  • Ella

    Enforcement officers are lazy. Nothing is going to change.

  • student

    agree w/ yale mom. there are posters on campus about the number of yale students seriously injured or killed arund the campus just in the past 2 yrs. it is not publicized. it is a VERY VERY VERY long list.

  • A Polite Driver

    You can drive under the speed limit and with the utmost caution, but Yalies will continue to wander out into Elm street with earbuds in during the day, or intoxicated at night, with nary a glance toward traffic. There’s a crosswalk every 50 yards on Elm Street, but who on campus is willing to go so far beneath themselves as to walk to said crosswalks, when you can just run out in traffic with prattling away on your cell phone? I’ve watched a Yalie on crutches jaywalk across Elm at dusk wearing dark clothing. There are plenty of texting bikers and pedestrians in addition to the bad drivers. Improving street safety requires diligence and courtesy from drivers, bikers, AND pedestrians.

    The new urban hippies who want to believe removing cars from downtown will make it safer are sadly mistaken. The undergrads largely stick to their residential colleges for dining and do not make up the bulk of the patrons for theater downtown. Keep the cars away from downtown and the streets AND sidewalks will be deserted.

  • student

    “asking” for diligence and courtesy will do nothing to prevent more deaths.

    yale needs to design the streets so that people can have the ability to respect one another as they go about their business. people won’t do it on their own. if the road looks like a highway, as every street in downtown currently does, it will be driven like one.

    also, i don’t know of anyone who wants to remove cars from downtown. just like your statements about bikes and pedestrians (who unlike drivers, do not kill other people on a daily basis), you’re exaggerating to make your point.

    i’m glad you drive under the speed limit – it’s a good idea, because the speed limits are set far too high. if you drive at more than 20 within a pedestrian-rich environment, regardless of what the speed limit is posted at, you are bound to get blood on your hands.

  • Yale ’10

    Dolores Colon is a useless Alderwoman; it’s a shame that she used this incident as a vehicle to exacerbate class tensions.
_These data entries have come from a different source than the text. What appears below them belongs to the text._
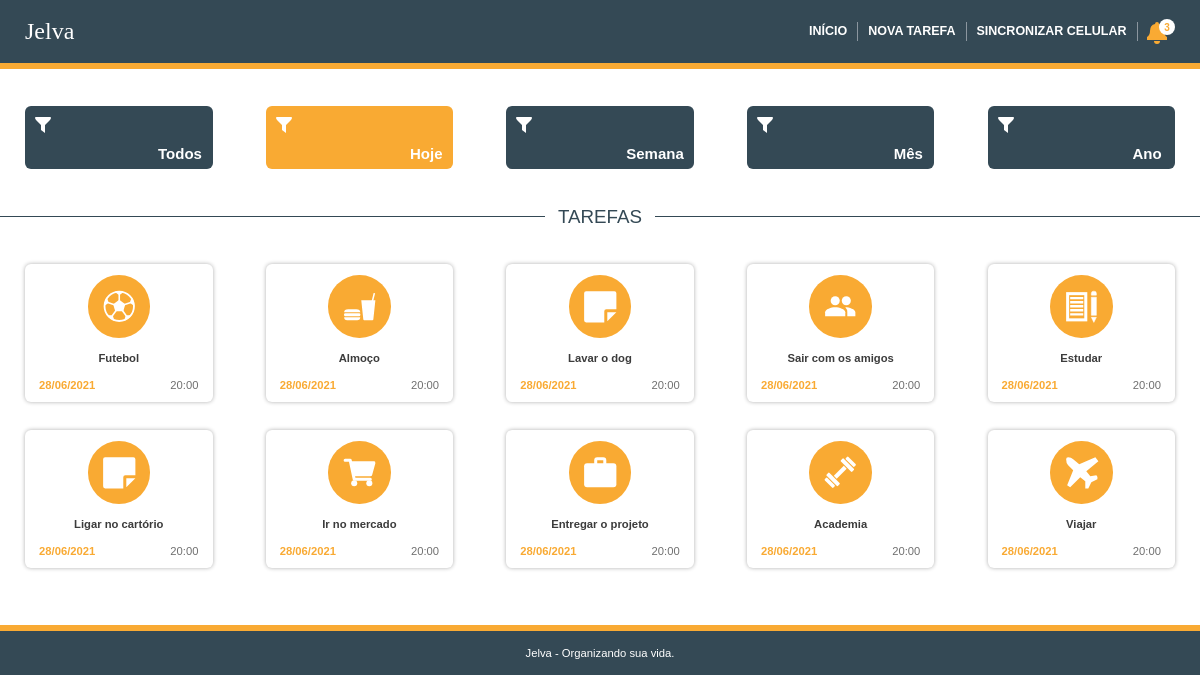
<!DOCTYPE html>
<html lang="pt-BR">
<head>
<meta charset="utf-8">
<title>Jelva - Tarefas</title>
<style>
:root {
  --navy: #344955;
  --orange: #f9aa33;
  --white: #fff;
  --ink: #3c3c3c;
  --muted: #707070;
}
* { box-sizing: border-box; margin: 0; padding: 0; }
html, body { width: 1200px; height: 675px; overflow: hidden; }
body {
  display: flex;
  flex-direction: column;
  background: var(--white);
  font: 11.25px/14px "Liberation Sans", Arial, sans-serif;
}
a { color: inherit; text-decoration: none; }
ul { list-style: none; }
.symbols { position: absolute; width: 0; height: 0; }

.header {
  height: 68.5px;
  flex: none;
  padding: 0 25px;
  display: flex;
  align-items: center;
  justify-content: space-between;
  background: var(--navy);
  border-bottom: 6px solid var(--orange);
}
.site-name { color: var(--white); font: 24px/30px "Liberation Serif", serif; }
.nav { display: flex; align-items: center; color: var(--white); font-size: 12.5px; font-weight: bold; }
.nav li { height: 19px; line-height: 19px; }
.nav li + li { margin-left: 10px; padding-left: 10px; border-left: 1px solid #8b969f; }
.nav .alerts { position: relative; width: 38.5px; padding-left: 9px; }
.alerts svg { display: block; width: 20px; height: 22px; }
.badge {
  position: absolute;
  left: 21.5px;
  top: -3px;
  width: 16px;
  height: 16px;
  border-radius: 50%;
  background: var(--white);
  color: var(--orange);
  font-size: 10px;
  line-height: 17px;
  text-align: center;
}

.filters, .tasks {
  display: grid;
  grid-template-columns: repeat(5, 187.5px);
  justify-content: space-between;
  padding: 0 25px;
}
.filters { margin-top: 37.5px; }
.filter {
  height: 62.5px;
  padding: 10px 10px 7px;
  display: flex;
  flex-direction: column;
  justify-content: space-between;
  border-radius: 6px;
  background: var(--navy);
  color: var(--white);
  font-size: 15px;
  line-height: 17px;
  font-weight: bold;
}
.filter.active { background: var(--orange); }
.filter svg { width: 16px; height: 17px; }
.filter span { align-self: flex-end; }
.filter:nth-child(-n+2) span { margin-right: .6px; }
.filter:nth-child(4) span { margin-right: 1.5px; }
.filter:nth-child(5) span { margin-right: 3.4px; }

.section-title {
  display: flex;
  align-items: center;
  gap: 13px;
  margin-top: 37px;
  height: 22px;
  color: var(--navy);
  font-size: 18.75px;
  line-height: 22px;
  font-weight: normal;
}
.section-title::before, .section-title::after { content: ""; flex: 1; height: 1px; background: var(--navy); }

.tasks { margin-top: 36.5px; row-gap: 28px; }
.task {
  height: 138px;
  padding: 11px 14px 10px;
  display: flex;
  flex-direction: column;
  align-items: center;
  border-radius: 6px;
  background: var(--white);
  box-shadow: 0 0 4px rgba(0, 0, 0, .32);
}
.task-icon { display: block; flex: none; width: 62.5px; height: 62.5px; border-radius: 50%; background: var(--orange); }
.task h3 { margin-top: 13.5px; color: var(--ink); font-size: 11.25px; line-height: 14px; }
.when { width: 100%; margin-top: 13px; display: flex; justify-content: space-between; }
.when strong { color: var(--orange); }
.when time { color: var(--muted); }

.footer {
  height: 50px;
  flex: none;
  margin-top: auto;
  display: flex;
  align-items: center;
  justify-content: center;
  background: var(--navy);
  border-top: 6px solid var(--orange);
  color: var(--white);
}
</style>
</head>
<body>
<svg class="symbols" aria-hidden="true">
  <defs>
    <symbol id="funnel" viewBox="0 0 16 17">
      <path d="M1 1H15Q17 1 15 4L10 9V17L6 14V9L1 4Q-1 1 1 1Z" fill="#fff"/>
    </symbol>
    <symbol id="bell" viewBox="0 0 20 22">
      <path d="M10 0Q12 0 12 2Q17 3 17 9Q17 13 20 15V18H0V15Q3 13 3 9Q3 3 8 2Q8 0 10 0ZM7 19H13Q13 22 10 22Q7 22 7 19Z" fill="#f9aa33"/>
    </symbol>

    <clipPath id="ball-edge"><circle cx="31" cy="31" r="15"/></clipPath>
    <g id="ball-seam">
      <path d="M31 26V19" stroke="#fff" stroke-width="1.6"/>
      <polygon points="26,15 36,15 35,17 31,20 27,17"/>
    </g>
    <symbol id="ball" viewBox="0 0 62 62">
      <circle cx="31" cy="31" r="14.6" fill="none" stroke="#fff" stroke-width="1.8"/>
      <g fill="#fff" clip-path="url(#ball-edge)">
        <polygon points="31,24.5 37,29 35,36 27,36 25,29"/>
        <use href="#ball-seam"/>
        <use href="#ball-seam" transform="rotate(72 31 31)"/>
        <use href="#ball-seam" transform="rotate(144 31 31)"/>
        <use href="#ball-seam" transform="rotate(216 31 31)"/>
        <use href="#ball-seam" transform="rotate(288 31 31)"/>
      </g>
    </symbol>

    <symbol id="lunch" viewBox="0 0 62 62">
      <g fill="#fff">
        <path d="M16 37Q16 34 20 34H28Q32 34 32 37Z"/>
        <rect x="16" y="38" width="16" height="3" rx="1"/>
        <path d="M16 42H32Q32 45 29 45H19Q16 45 16 42Z"/>
        <path d="M33 25H47L45 44Q45 45 44 45H36Q35 45 35 44Z"/>
      </g>
      <path d="M44 26L46 18" stroke="#fff" stroke-width="1.5"/>
    </symbol>

    <symbol id="note" viewBox="0 0 62 62">
      <path d="M17 16H45Q47 16 47 18V34H37Q35 34 35 36V47H17Q15 47 15 45V18Q15 16 17 16ZM38 37H47L38 46Z" fill="#fff"/>
    </symbol>

    <symbol id="friends" viewBox="0 0 62 62">
      <g fill="#fff">
        <circle cx="26" cy="25.5" r="4.5"/>
        <circle cx="37" cy="25.5" r="4.5"/>
        <path d="M16 41V37C16 34 22 32 26 32S36 34 36 37V41Z"/>
        <path d="M36 32C40 32 46 34 46 37V41H38V37Q38 34 36 32Z"/>
      </g>
    </symbol>

    <symbol id="study" viewBox="0 0 62 62">
      <rect x="17.5" y="18.5" width="18" height="26" fill="none" stroke="#fff" stroke-width="3"/>
      <path d="M20 23H33M20 27H33M20 31H33M20 35H33M20 39H33" stroke="#fff" stroke-width="2.3"/>
      <path d="M41 20V18Q41 16 43.5 16T46 18V20ZM41 22H46V40H41ZM41 42H46L43.5 47Z" fill="#fff" stroke="#fff" stroke-width=".5"/>
    </symbol>

    <symbol id="cart" viewBox="0 0 62 62">
      <path d="M17 19H22L26 38H42" fill="none" stroke="#fff" stroke-width="3" stroke-linecap="round" stroke-linejoin="round"/>
      <g fill="#fff">
        <path d="M22 20H46Q47 20 47 22L44 33Q44 35 42 35H25Z"/>
        <circle cx="26" cy="42" r="3"/>
        <circle cx="41" cy="42" r="3"/>
      </g>
    </symbol>

    <symbol id="briefcase" viewBox="0 0 62 62">
      <rect x="15" y="22" width="32" height="24" rx="3" fill="#fff"/>
      <path d="M26.5 23V19Q26.5 17.5 28 17.5H34Q35.5 17.5 35.5 19V23" fill="none" stroke="#fff" stroke-width="3"/>
    </symbol>

    <symbol id="dumbbell" viewBox="0 0 62 62">
      <g fill="#fff" transform="rotate(-45 31 31)">
        <rect x="24" y="29" width="14" height="4"/>
        <rect x="19" y="23" width="4" height="16" rx="1"/>
        <rect x="14.5" y="25" width="3.5" height="12" rx="1"/>
        <rect x="39" y="23" width="4" height="16" rx="1"/>
        <rect x="44" y="25" width="3.5" height="12" rx="1"/>
      </g>
    </symbol>

    <symbol id="plane" viewBox="0 0 62 62">
      <path d="M16 18Q16 16 18 16Q21 16 23 18L29 23L45 16L48 20L36 30L40 35L46 34Q48 36 47 38L41 41L38 47H35V40L30 36L20 46L17 44L23 29L18 24Q16 22 16 18Z" fill="#fff"/>
    </symbol>
  </defs>
</svg>

<header class="header">
  <a class="site-name" href="#">Jelva</a>
  <nav>
    <ul class="nav">
      <li><a href="#">INÍCIO</a></li>
      <li><a href="#">NOVA TAREFA</a></li>
      <li><a href="#">SINCRONIZAR CELULAR</a></li>
      <li class="alerts"><a href="#"><svg aria-hidden="true"><use href="#bell"/></svg><span class="badge">3</span></a></li>
    </ul>
  </nav>
</header>

<main>
  <nav class="filters">
    <a class="filter" href="#"><svg aria-hidden="true"><use href="#funnel"/></svg><span>Todos</span></a>
    <a class="filter active" href="#"><svg aria-hidden="true"><use href="#funnel"/></svg><span>Hoje</span></a>
    <a class="filter" href="#"><svg aria-hidden="true"><use href="#funnel"/></svg><span>Semana</span></a>
    <a class="filter" href="#"><svg aria-hidden="true"><use href="#funnel"/></svg><span>Mês</span></a>
    <a class="filter" href="#"><svg aria-hidden="true"><use href="#funnel"/></svg><span>Ano</span></a>
  </nav>

  <h2 class="section-title">TAREFAS</h2>

  <section class="tasks">
    <article class="task">
      <svg class="task-icon" aria-hidden="true"><use href="#ball"/></svg>
      <h3>Futebol</h3>
      <p class="when"><strong>28/06/2021</strong><time>20:00</time></p>
    </article>
    <article class="task">
      <svg class="task-icon" aria-hidden="true"><use href="#lunch"/></svg>
      <h3>Almoço</h3>
      <p class="when"><strong>28/06/2021</strong><time>20:00</time></p>
    </article>
    <article class="task">
      <svg class="task-icon" aria-hidden="true"><use href="#note"/></svg>
      <h3>Lavar o dog</h3>
      <p class="when"><strong>28/06/2021</strong><time>20:00</time></p>
    </article>
    <article class="task">
      <svg class="task-icon" aria-hidden="true"><use href="#friends"/></svg>
      <h3>Sair com os amigos</h3>
      <p class="when"><strong>28/06/2021</strong><time>20:00</time></p>
    </article>
    <article class="task">
      <svg class="task-icon" aria-hidden="true"><use href="#study"/></svg>
      <h3>Estudar</h3>
      <p class="when"><strong>28/06/2021</strong><time>20:00</time></p>
    </article>
    <article class="task">
      <svg class="task-icon" aria-hidden="true"><use href="#note"/></svg>
      <h3>Ligar no cartório</h3>
      <p class="when"><strong>28/06/2021</strong><time>20:00</time></p>
    </article>
    <article class="task">
      <svg class="task-icon" aria-hidden="true"><use href="#cart"/></svg>
      <h3>Ir no mercado</h3>
      <p class="when"><strong>28/06/2021</strong><time>20:00</time></p>
    </article>
    <article class="task">
      <svg class="task-icon" aria-hidden="true"><use href="#briefcase"/></svg>
      <h3>Entregar o projeto</h3>
      <p class="when"><strong>28/06/2021</strong><time>20:00</time></p>
    </article>
    <article class="task">
      <svg class="task-icon" aria-hidden="true"><use href="#dumbbell"/></svg>
      <h3>Academia</h3>
      <p class="when"><strong>28/06/2021</strong><time>20:00</time></p>
    </article>
    <article class="task">
      <svg class="task-icon" aria-hidden="true"><use href="#plane"/></svg>
      <h3>Viajar</h3>
      <p class="when"><strong>28/06/2021</strong><time>20:00</time></p>
    </article>
  </section>
</main>

<footer class="footer">Jelva - Organizando sua vida.</footer>
</body>
</html>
You’ve got an Alderwoman who is notorious for being completely silent at meetings and in committee, and the only time she breaks her silence is to basically play to the worst part of town-gown strain. I’ve got news for her: people in New Haven don’t really take offense to the media frenzy.

    Anyway, I think Alex Rhodeen makes a good point as he usually does, but ultimately it makes sense for Alders Jones and Shah to take this as an opportunity to beef up crime prevention–there will be strong public support for it, and lord knows Wards 21 and 23 could always use more crime prevention. Maybe now the city will finally curb its payments to those commies at the Greater New Haven Peace Coalition and put the money to use productively.

  • TuoAntigelo

    When is the switch to Google going to take place? Also, I heard that it is hard to integrate the PBX to your email environment once the switch is made. Is that the case?